*THE TASK*:
Give back each entry unchanged, minus pictures.

*INFORMATION PROVIDED*:
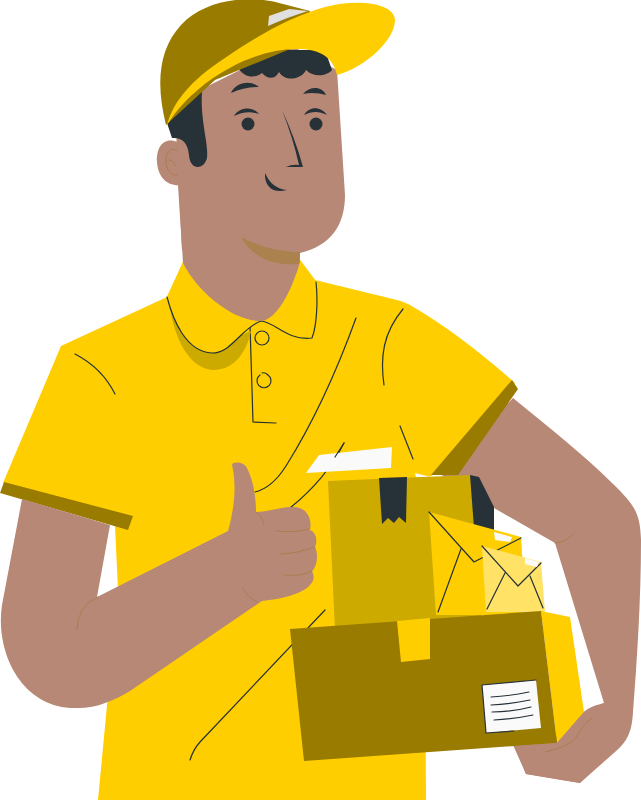
<!DOCTYPE html>
<html lang="en">
<head>
<meta charset="utf-8">
<title>Delivery courier with parcels</title>
<style>
:root {
  --yellow: #ffce00;
  --gold: #ccaa00;
  --olive: #997b00;
  --pale: #ffe266;
  --skin: #b78876;
  --skin-line: #aa7d50;
  --chin-shade: #ab814e;
  --ink: #263238;
  --paper: #fafafa;
}
html, body { margin: 0; background: #fff; overflow: hidden; }
svg { display: block; width: 641px; height: 800px; }
.yellow { fill: var(--yellow); }
.gold { fill: var(--gold); }
.olive { fill: var(--olive); }
.pale { fill: var(--pale); }
.skin { fill: var(--skin); }
.ink { fill: var(--ink); }
.paper { fill: var(--paper); }
.line { fill: none; stroke: var(--ink); stroke-width: 1.2; stroke-linecap: round; stroke-linejoin: round; }
.skin-line { fill: none; stroke: var(--skin-line); stroke-width: 1; stroke-linecap: round; }
</style>
</head>
<body>
<svg viewBox="0 0 641 800" role="img" aria-label="Smiling courier in a yellow cap and polo shirt, giving a thumbs up and carrying boxes and envelopes">

  <g id="carrying-arm">
    <path class="skin" d="M513 398C550 428 585 456 612 483C636 506 640 514 641 540C641 600 637 660 633 712C632 732 627 742 615 752L580 783L526 774L513 745L555 735L580 716C588 706 598 705 604 703L555 543L494 508L440 474Z"/>
    <path class="skin-line" d="M555 543Q567 542 574 533M544 752Q567 747 575 739Q583 724 592 718"/>
  </g>

  <g id="shirt">
    <path class="yellow" d="M183 262L167 297L61 346L3 483L131 517L115 526L118 590L98 800H426L424 480L433 475L515 383C480 352 445 325 410 305Q405 302 397 300L315 280L300 260Z"/>
    <path class="olive" d="M4 482L133 516L128 530L0 493Z"/>
    <path class="olive" d="M512 380L518 389L458 475H431Z"/>
    <path class="line" d="M75 354Q102 368 115 394M403 309C383 333 380 357 384 385M400 426L413 459"/>
    <path class="line" d="M356 318C331 387 306 434 286 466Q272 488 255 492M344 443Q326 479 290 508M325 610L200 742Q193 750 190 760"/>
    <path class="paper" d="M319 455L392 447L391 468L306 473ZM415 473L431 477L416 477Z"/>
    <path class="line" d="M344 443L335 457"/>
    <path class="line" d="M250 325L253 422L276 423"/>
    <circle class="line" cx="262" cy="338" r="7"/>
    <path class="line" d="M260 375A7 7 0 1 0 268 375M262 373Q265 372 268 375"/>
  </g>

  <g id="neck-and-collar">
    <path class="gold" d="M169 302C174 340 190 370 215 370C235 369 247 351 251 331L236 337C215 355 195 355 180 330Z"/>
    <path class="yellow" d="M183 262L167 297C173 320 186 352 212 353C232 353 241 328 261 321C275 322 287 341 310 338C317 325 318 300 315 280L300 260Z"/>
    <path class="line" d="M167 297C173 320 186 352 212 353C232 353 241 328 261 321C275 322 287 341 312 338C317 325 318 300 316 282"/>
    <path class="skin" d="M177 170L183 263C198 293 233 321 261 321C276 320 291 293 300 262V235Z"/>
  </g>

  <g id="head">
    <path class="skin" d="M178 142C163 136 156 148 157 162C158 178 168 187 182 185Z"/>
    <path class="skin" d="M176 130L182 250H245L300 253C330 246 345 226 345 195L337 70L290 45L200 90Z"/>
    <path d="M241 237C262 248 282 252 300 252L299 264C272 266 252 257 241 237Z" fill="var(--chin-shade)"/>
    <path class="skin-line" d="M177 150C168 147 165 155 166 163C167 171 172 176 177 175M167 160Q174 159 175 166"/>
    <path class="ink" d="M166 120L172 138C181 137 188 142 189 155C190 171 204 170 207 158C209 145 200 120 202 92L190 92Z"/>
    <path class="ink" d="M237 66C243 78 255 79 262 73C267 79 275 80 279 72C285 82 301 80 306 70C314 78 327 76 332 70L325 50H260Z"/>
    <g id="face">
      <path class="ink" d="M231 93C235 83 250 79 259 87C250 87 240 89 231 93ZM303 94C310 86 322 86 326 95C319 93 311 92 303 94Z"/>
      <path class="ink" d="M234 116C239 107 253 106 259 114C250 111 242 112 234 116ZM304 115C309 106 321 106 327 115C319 111 312 111 304 115Z"/>
      <circle class="ink" cx="248" cy="124" r="6.5"/>
      <circle class="ink" cx="316" cy="124" r="6.5"/>
      <path class="ink" d="M282 110Q295 138 303 167L286 167Q292 164 299 165Q293 138 282 110Z"/>
      <path class="ink" d="M265 173C264 187 274 194 287 190C277 189 270 184 265 173Z"/>
    </g>
  </g>

  <g id="cap">
    <path class="olive" d="M166 125C156 85 158 50 181 25C205 -1 250 -6 283 4L310 11L300 45L215 80Z"/>
    <path class="yellow" d="M167 125C174 100 192 80 222 60C260 34 290 17 325 7C355 -1 394 2 395 20C395 40 366 67 337 75C333 58 322 50 300 49C255 47 195 80 167 125Z"/>
    <path d="M269 16L289 9L308 11C295 15 281 20 268 26Z" fill="#e0e0e0"/>
  </g>

  <g id="parcels">
    <g id="small-box">
      <path class="gold" d="M328 481L470 475L492 530L480 630H335Z"/>
      <path class="ink" d="M379 478L407 477L406 523L399 517L394 523L388 518L382 524ZM470 475L479 477L494 507V530L474 528Z"/>
    </g>
    <g id="large-envelope">
      <path class="yellow" d="M429 512L521 537L526 615H436Z"/>
      <path class="line" d="M429 512L474 562L521 538M461 549L438 612"/>
      <path class="paper" d="M494 532L512 537L510 542L495 540Z"/>
    </g>
    <g id="small-envelope">
      <path class="pale" d="M482 546L541 562L545 612H486Z"/>
      <path class="line" d="M482 546L518 586L541 563M505 573L487 609M530 576L543 608"/>
      <path class="paper" d="M525 558L539 562L537 567L525 564Z"/>
    </g>
    <g id="large-box">
      <path class="yellow" d="M541 611L570 617L584 712Q570 728 557 743Z"/>
      <path class="olive" d="M290 629L541 611L557 743L304 761Z"/>
      <path class="yellow" d="M397 621L430 618V659L401 662Z"/>
      <g id="shipping-label">
        <path class="paper" d="M482 685L536 680L541 728L486 733Z"/>
        <path class="line" d="M482 685L536 680M482 685L486 733L514 731M491 697Q510 696 529 692M491 705Q510 704 530 700M492 712Q512 712 531 707M494 720Q514 719 533 715"/>
      </g>
    </g>
  </g>

  <g id="fingers-under-box">
    <path class="skin" d="M515 746L557 743L584 712L604 703L600 760L580 783L526 774Z"/>
    <path class="skin-line" d="M545 752Q567 747 575 739Q583 724 592 718"/>
  </g>

  <g id="thumbs-up-arm">
    <path class="skin" d="M22 499L2 605C-5 650 20 708 75 708C95 709 113 701 130 691L262 601C282 599 302 594 310 585C315 580 314 575 312 571C318 566 318 552 315 547C318 541 316 532 310 530C313 516 304 507 294 507C282 506 270 512 256 512C256 496 253 480 247 468C244 462 233 461 232 465C237 486 234 510 228 531L97 597L110 525Z"/>
    <path class="skin-line" d="M98 597Q77 606 77 630M276 531Q295 533 309 529M281 554Q300 553 314 547M284 575Q300 577 312 571M256 512Q263 517 264 525M257 602Q247 597 243 588"/>
  </g>

</svg>
</body>
</html>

*ANSWER TO THE PROBLEM*:
<!DOCTYPE html>
<html lang="en">
<head>
<meta charset="utf-8">
<title>Delivery courier with parcels</title>
<style>
:root {
  --yellow: #ffce00;
  --gold: #ccaa00;
  --olive: #997b00;
  --pale: #ffe266;
  --skin: #b78876;
  --skin-line: #aa7d50;
  --chin-shade: #ab814e;
  --ink: #263238;
  --paper: #fafafa;
}
html, body { margin: 0; background: #fff; overflow: hidden; }
svg { display: block; width: 641px; height: 800px; }
.yellow { fill: var(--yellow); }
.gold { fill: var(--gold); }
.olive { fill: var(--olive); }
.pale { fill: var(--pale); }
.skin { fill: var(--skin); }
.ink { fill: var(--ink); }
.paper { fill: var(--paper); }
.line { fill: none; stroke: var(--ink); stroke-width: 1.2; stroke-linecap: round; stroke-linejoin: round; }
.skin-line { fill: none; stroke: var(--skin-line); stroke-width: 1; stroke-linecap: round; }
</style>
</head>
<body>
<svg viewBox="0 0 641 800" role="img" aria-label="Smiling courier in a yellow cap and polo shirt, giving a thumbs up and carrying boxes and envelopes">

  <g id="carrying-arm">
    <path class="skin" d="M513 398C550 428 585 456 612 483C636 506 640 514 641 540C641 600 637 660 633 712C632 732 627 742 615 752L580 783L526 774L513 745L555 735L580 716C588 706 598 705 604 703L555 543L494 508L440 474Z"/>
    <path class="skin-line" d="M555 543Q567 542 574 533M544 752Q567 747 575 739Q583 724 592 718"/>
  </g>

  <g id="shirt">
    <path class="yellow" d="M183 262L167 297L61 346L3 483L131 517L115 526L118 590L98 800H426L424 480L433 475L515 383C480 352 445 325 410 305Q405 302 397 300L315 280L300 260Z"/>
    <path class="olive" d="M4 482L133 516L128 530L0 493Z"/>
    <path class="olive" d="M512 380L518 389L458 475H431Z"/>
    <path class="line" d="M75 354Q102 368 115 394M403 309C383 333 380 357 384 385M400 426L413 459"/>
    <path class="line" d="M356 318C331 387 306 434 286 466Q272 488 255 492M344 443Q326 479 290 508M325 610L200 742Q193 750 190 760"/>
    <path class="paper" d="M319 455L392 447L391 468L306 473ZM415 473L431 477L416 477Z"/>
    <path class="line" d="M344 443L335 457"/>
    <path class="line" d="M250 325L253 422L276 423"/>
    <circle class="line" cx="262" cy="338" r="7"/>
    <path class="line" d="M260 375A7 7 0 1 0 268 375M262 373Q265 372 268 375"/>
  </g>

  <g id="neck-and-collar">
    <path class="gold" d="M169 302C174 340 190 370 215 370C235 369 247 351 251 331L236 337C215 355 195 355 180 330Z"/>
    <path class="yellow" d="M183 262L167 297C173 320 186 352 212 353C232 353 241 328 261 321C275 322 287 341 310 338C317 325 318 300 315 280L300 260Z"/>
    <path class="line" d="M167 297C173 320 186 352 212 353C232 353 241 328 261 321C275 322 287 341 312 338C317 325 318 300 316 282"/>
    <path class="skin" d="M177 170L183 263C198 293 233 321 261 321C276 320 291 293 300 262V235Z"/>
  </g>

  <g id="head">
    <path class="skin" d="M178 142C163 136 156 148 157 162C158 178 168 187 182 185Z"/>
    <path class="skin" d="M176 130L182 250H245L300 253C330 246 345 226 345 195L337 70L290 45L200 90Z"/>
    <path d="M241 237C262 248 282 252 300 252L299 264C272 266 252 257 241 237Z" fill="var(--chin-shade)"/>
    <path class="skin-line" d="M177 150C168 147 165 155 166 163C167 171 172 176 177 175M167 160Q174 159 175 166"/>
    <path class="ink" d="M166 120L172 138C181 137 188 142 189 155C190 171 204 170 207 158C209 145 200 120 202 92L190 92Z"/>
    <path class="ink" d="M237 66C243 78 255 79 262 73C267 79 275 80 279 72C285 82 301 80 306 70C314 78 327 76 332 70L325 50H260Z"/>
    <g id="face">
      <path class="ink" d="M231 93C235 83 250 79 259 87C250 87 240 89 231 93ZM303 94C310 86 322 86 326 95C319 93 311 92 303 94Z"/>
      <path class="ink" d="M234 116C239 107 253 106 259 114C250 111 242 112 234 116ZM304 115C309 106 321 106 327 115C319 111 312 111 304 115Z"/>
      <circle class="ink" cx="248" cy="124" r="6.5"/>
      <circle class="ink" cx="316" cy="124" r="6.5"/>
      <path class="ink" d="M282 110Q295 138 303 167L286 167Q292 164 299 165Q293 138 282 110Z"/>
      <path class="ink" d="M265 173C264 187 274 194 287 190C277 189 270 184 265 173Z"/>
    </g>
  </g>

  <g id="cap">
    <path class="olive" d="M166 125C156 85 158 50 181 25C205 -1 250 -6 283 4L310 11L300 45L215 80Z"/>
    <path class="yellow" d="M167 125C174 100 192 80 222 60C260 34 290 17 325 7C355 -1 394 2 395 20C395 40 366 67 337 75C333 58 322 50 300 49C255 47 195 80 167 125Z"/>
    <path d="M269 16L289 9L308 11C295 15 281 20 268 26Z" fill="#e0e0e0"/>
  </g>

  <g id="parcels">
    <g id="small-box">
      <path class="gold" d="M328 481L470 475L492 530L480 630H335Z"/>
      <path class="ink" d="M379 478L407 477L406 523L399 517L394 523L388 518L382 524ZM470 475L479 477L494 507V530L474 528Z"/>
    </g>
    <g id="large-envelope">
      <path class="yellow" d="M429 512L521 537L526 615H436Z"/>
      <path class="line" d="M429 512L474 562L521 538M461 549L438 612"/>
      <path class="paper" d="M494 532L512 537L510 542L495 540Z"/>
    </g>
    <g id="small-envelope">
      <path class="pale" d="M482 546L541 562L545 612H486Z"/>
      <path class="line" d="M482 546L518 586L541 563M505 573L487 609M530 576L543 608"/>
      <path class="paper" d="M525 558L539 562L537 567L525 564Z"/>
    </g>
    <g id="large-box">
      <path class="yellow" d="M541 611L570 617L584 712Q570 728 557 743Z"/>
      <path class="olive" d="M290 629L541 611L557 743L304 761Z"/>
      <path class="yellow" d="M397 621L430 618V659L401 662Z"/>
      <g id="shipping-label">
        <path class="paper" d="M482 685L536 680L541 728L486 733Z"/>
        <path class="line" d="M482 685L536 680M482 685L486 733L514 731M491 697Q510 696 529 692M491 705Q510 704 530 700M492 712Q512 712 531 707M494 720Q514 719 533 715"/>
      </g>
    </g>
  </g>

  <g id="fingers-under-box">
    <path class="skin" d="M515 746L557 743L584 712L604 703L600 760L580 783L526 774Z"/>
    <path class="skin-line" d="M545 752Q567 747 575 739Q583 724 592 718"/>
  </g>

  <g id="thumbs-up-arm">
    <path class="skin" d="M22 499L2 605C-5 650 20 708 75 708C95 709 113 701 130 691L262 601C282 599 302 594 310 585C315 580 314 575 312 571C318 566 318 552 315 547C318 541 316 532 310 530C313 516 304 507 294 507C282 506 270 512 256 512C256 496 253 480 247 468C244 462 233 461 232 465C237 486 234 510 228 531L97 597L110 525Z"/>
    <path class="skin-line" d="M98 597Q77 606 77 630M276 531Q295 533 309 529M281 554Q300 553 314 547M284 575Q300 577 312 571M256 512Q263 517 264 525M257 602Q247 597 243 588"/>
  </g>

</svg>
</body>
</html>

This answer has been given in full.